_Work to complete:_ Begin with the first line of the listing and quote every line through the one containing "flex: 0 0 42px;"; give only those lines.

===============

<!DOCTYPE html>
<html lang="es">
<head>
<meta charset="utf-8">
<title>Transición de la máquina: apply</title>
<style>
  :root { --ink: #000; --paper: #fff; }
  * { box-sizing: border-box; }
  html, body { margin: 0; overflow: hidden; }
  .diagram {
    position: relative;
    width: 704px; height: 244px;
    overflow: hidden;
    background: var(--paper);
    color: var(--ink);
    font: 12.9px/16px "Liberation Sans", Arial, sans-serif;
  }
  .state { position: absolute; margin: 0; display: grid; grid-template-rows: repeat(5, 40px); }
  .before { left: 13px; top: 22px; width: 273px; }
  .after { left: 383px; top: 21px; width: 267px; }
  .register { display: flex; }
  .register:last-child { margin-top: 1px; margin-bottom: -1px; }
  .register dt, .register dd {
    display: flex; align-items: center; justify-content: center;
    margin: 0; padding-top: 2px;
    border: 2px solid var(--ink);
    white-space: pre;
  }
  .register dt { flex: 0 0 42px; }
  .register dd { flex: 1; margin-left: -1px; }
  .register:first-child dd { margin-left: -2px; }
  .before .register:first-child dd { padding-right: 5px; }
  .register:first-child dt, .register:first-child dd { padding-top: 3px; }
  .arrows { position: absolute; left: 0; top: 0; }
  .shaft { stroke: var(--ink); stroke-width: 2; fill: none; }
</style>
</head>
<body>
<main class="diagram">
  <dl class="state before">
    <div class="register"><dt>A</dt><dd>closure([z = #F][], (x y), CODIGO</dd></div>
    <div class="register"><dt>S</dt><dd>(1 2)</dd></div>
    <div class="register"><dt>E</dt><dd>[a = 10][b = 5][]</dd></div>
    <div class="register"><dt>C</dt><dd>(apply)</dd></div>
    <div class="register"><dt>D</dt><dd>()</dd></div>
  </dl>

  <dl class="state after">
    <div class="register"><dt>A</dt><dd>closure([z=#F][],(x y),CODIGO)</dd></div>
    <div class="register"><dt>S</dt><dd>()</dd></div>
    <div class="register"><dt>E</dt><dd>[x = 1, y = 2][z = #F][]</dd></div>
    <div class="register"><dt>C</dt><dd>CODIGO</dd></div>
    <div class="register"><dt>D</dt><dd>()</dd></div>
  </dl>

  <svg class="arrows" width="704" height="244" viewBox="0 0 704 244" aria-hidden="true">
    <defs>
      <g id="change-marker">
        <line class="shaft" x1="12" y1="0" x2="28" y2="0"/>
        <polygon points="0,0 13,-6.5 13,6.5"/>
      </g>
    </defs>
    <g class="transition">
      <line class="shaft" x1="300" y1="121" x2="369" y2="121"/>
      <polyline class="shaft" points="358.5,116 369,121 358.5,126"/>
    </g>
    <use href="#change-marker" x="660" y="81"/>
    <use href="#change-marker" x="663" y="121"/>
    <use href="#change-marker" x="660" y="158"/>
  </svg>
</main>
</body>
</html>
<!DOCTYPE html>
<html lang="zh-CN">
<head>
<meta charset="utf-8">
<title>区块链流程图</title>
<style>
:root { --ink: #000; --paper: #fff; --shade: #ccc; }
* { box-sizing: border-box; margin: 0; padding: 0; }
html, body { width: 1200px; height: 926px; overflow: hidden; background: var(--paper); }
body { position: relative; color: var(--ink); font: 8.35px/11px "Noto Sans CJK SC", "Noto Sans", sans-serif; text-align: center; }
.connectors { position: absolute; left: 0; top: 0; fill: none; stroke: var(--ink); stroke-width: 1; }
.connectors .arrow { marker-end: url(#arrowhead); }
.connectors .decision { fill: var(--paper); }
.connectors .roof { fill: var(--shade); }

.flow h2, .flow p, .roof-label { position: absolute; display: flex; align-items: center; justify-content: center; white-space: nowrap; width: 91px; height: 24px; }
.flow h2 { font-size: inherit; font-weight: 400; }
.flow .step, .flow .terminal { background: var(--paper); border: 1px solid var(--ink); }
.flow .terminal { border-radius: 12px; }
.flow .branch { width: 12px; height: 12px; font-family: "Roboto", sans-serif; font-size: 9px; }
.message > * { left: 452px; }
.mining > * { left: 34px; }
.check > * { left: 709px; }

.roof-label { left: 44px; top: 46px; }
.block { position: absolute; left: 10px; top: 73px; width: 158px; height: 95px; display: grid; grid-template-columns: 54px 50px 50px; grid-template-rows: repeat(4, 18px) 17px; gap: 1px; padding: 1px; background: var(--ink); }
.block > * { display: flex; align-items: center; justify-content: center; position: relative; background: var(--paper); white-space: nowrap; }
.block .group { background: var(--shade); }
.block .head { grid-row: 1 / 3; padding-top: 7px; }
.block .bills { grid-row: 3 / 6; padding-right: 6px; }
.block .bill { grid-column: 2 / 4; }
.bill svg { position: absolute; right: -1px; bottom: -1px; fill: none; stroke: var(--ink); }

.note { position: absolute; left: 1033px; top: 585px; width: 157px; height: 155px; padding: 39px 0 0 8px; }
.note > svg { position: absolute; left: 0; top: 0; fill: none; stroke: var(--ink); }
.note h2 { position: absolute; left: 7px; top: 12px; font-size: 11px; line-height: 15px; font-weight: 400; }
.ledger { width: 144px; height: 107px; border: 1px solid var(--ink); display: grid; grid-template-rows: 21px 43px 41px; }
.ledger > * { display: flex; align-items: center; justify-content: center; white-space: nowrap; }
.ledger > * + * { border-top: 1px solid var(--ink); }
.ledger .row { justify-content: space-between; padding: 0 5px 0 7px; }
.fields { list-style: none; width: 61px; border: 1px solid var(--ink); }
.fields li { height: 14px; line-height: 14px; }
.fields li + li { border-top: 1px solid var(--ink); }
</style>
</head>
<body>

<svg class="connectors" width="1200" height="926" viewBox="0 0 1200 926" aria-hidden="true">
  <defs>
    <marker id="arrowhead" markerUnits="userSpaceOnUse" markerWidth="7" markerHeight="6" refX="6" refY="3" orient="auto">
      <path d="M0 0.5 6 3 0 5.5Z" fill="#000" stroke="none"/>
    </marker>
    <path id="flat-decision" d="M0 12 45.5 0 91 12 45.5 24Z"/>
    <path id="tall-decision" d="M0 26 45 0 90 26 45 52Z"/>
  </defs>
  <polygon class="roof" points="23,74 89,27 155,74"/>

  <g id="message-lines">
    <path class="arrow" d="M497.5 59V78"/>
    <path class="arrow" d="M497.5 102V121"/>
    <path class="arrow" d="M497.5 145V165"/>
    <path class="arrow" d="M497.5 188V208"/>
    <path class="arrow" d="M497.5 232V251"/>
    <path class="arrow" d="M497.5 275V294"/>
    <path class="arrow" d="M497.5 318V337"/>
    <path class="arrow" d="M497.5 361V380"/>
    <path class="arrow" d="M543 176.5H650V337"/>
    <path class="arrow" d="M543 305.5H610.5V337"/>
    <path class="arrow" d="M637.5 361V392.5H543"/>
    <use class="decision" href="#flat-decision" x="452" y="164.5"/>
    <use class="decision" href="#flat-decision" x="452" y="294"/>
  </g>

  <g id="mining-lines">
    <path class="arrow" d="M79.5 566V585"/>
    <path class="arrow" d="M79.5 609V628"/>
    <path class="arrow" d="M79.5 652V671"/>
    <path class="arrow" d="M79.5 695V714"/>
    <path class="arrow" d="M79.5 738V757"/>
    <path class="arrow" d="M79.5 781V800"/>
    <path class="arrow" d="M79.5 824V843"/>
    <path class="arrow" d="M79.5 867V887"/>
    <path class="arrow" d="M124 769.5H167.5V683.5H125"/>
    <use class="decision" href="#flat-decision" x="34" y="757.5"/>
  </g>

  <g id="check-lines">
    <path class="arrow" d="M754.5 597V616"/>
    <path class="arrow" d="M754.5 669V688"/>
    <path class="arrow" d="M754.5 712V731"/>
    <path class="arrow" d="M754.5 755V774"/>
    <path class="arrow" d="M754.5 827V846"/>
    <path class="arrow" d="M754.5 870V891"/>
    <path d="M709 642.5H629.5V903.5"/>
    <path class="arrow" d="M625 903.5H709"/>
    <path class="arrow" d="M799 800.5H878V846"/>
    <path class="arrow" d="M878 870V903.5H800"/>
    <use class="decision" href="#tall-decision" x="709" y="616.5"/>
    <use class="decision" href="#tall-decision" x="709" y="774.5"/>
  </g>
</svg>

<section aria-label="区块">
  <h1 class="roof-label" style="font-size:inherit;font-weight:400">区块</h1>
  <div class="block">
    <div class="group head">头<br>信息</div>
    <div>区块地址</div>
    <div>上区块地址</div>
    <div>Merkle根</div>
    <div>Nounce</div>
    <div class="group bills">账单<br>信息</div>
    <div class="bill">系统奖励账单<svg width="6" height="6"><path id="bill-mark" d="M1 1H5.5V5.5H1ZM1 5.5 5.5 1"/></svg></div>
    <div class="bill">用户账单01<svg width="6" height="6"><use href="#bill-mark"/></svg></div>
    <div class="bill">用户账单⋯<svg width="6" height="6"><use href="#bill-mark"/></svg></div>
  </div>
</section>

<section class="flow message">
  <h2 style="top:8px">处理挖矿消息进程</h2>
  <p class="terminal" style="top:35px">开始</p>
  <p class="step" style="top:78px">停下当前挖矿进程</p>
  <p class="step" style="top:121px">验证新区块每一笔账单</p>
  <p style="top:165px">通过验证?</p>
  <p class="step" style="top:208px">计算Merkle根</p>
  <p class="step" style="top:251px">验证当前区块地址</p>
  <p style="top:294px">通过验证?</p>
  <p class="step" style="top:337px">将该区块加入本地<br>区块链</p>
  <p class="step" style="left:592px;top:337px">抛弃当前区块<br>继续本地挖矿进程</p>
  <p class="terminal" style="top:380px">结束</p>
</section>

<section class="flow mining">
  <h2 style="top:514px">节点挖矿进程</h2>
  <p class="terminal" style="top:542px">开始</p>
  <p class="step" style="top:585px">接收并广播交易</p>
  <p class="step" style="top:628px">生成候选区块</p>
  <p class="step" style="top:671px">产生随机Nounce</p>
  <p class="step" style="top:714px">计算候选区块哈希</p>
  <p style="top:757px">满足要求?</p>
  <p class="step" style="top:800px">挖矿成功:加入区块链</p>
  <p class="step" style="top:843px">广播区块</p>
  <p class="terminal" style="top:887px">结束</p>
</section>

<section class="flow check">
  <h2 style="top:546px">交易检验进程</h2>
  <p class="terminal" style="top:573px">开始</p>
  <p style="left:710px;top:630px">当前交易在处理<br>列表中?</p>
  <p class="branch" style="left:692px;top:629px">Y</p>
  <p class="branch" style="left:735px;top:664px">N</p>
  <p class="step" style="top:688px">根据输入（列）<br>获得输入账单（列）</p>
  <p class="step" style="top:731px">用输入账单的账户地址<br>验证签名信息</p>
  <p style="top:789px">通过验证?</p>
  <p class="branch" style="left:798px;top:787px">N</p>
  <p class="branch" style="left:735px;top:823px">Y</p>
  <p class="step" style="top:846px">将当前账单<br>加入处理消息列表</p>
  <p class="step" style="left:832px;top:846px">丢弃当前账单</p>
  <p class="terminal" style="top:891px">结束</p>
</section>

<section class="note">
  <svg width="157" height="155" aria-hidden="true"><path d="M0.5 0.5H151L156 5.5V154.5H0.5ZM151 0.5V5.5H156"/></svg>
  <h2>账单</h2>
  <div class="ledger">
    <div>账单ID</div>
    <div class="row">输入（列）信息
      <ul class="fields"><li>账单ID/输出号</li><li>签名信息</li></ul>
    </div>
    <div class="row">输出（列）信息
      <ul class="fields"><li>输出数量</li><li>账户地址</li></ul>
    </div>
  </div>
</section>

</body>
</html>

===============

_Task response:_
<!DOCTYPE html>
<html lang="es">
<head>
<meta charset="utf-8">
<title>Transición de la máquina: apply</title>
<style>
  :root { --ink: #000; --paper: #fff; }
  * { box-sizing: border-box; }
  html, body { margin: 0; overflow: hidden; }
  .diagram {
    position: relative;
    width: 704px; height: 244px;
    overflow: hidden;
    background: var(--paper);
    color: var(--ink);
    font: 12.9px/16px "Liberation Sans", Arial, sans-serif;
  }
  .state { position: absolute; margin: 0; display: grid; grid-template-rows: repeat(5, 40px); }
  .before { left: 13px; top: 22px; width: 273px; }
  .after { left: 383px; top: 21px; width: 267px; }
  .register { display: flex; }
  .register:last-child { margin-top: 1px; margin-bottom: -1px; }
  .register dt, .register dd {
    display: flex; align-items: center; justify-content: center;
    margin: 0; padding-top: 2px;
    border: 2px solid var(--ink);
    white-space: pre;
  }
  .register dt { flex: 0 0 42px; }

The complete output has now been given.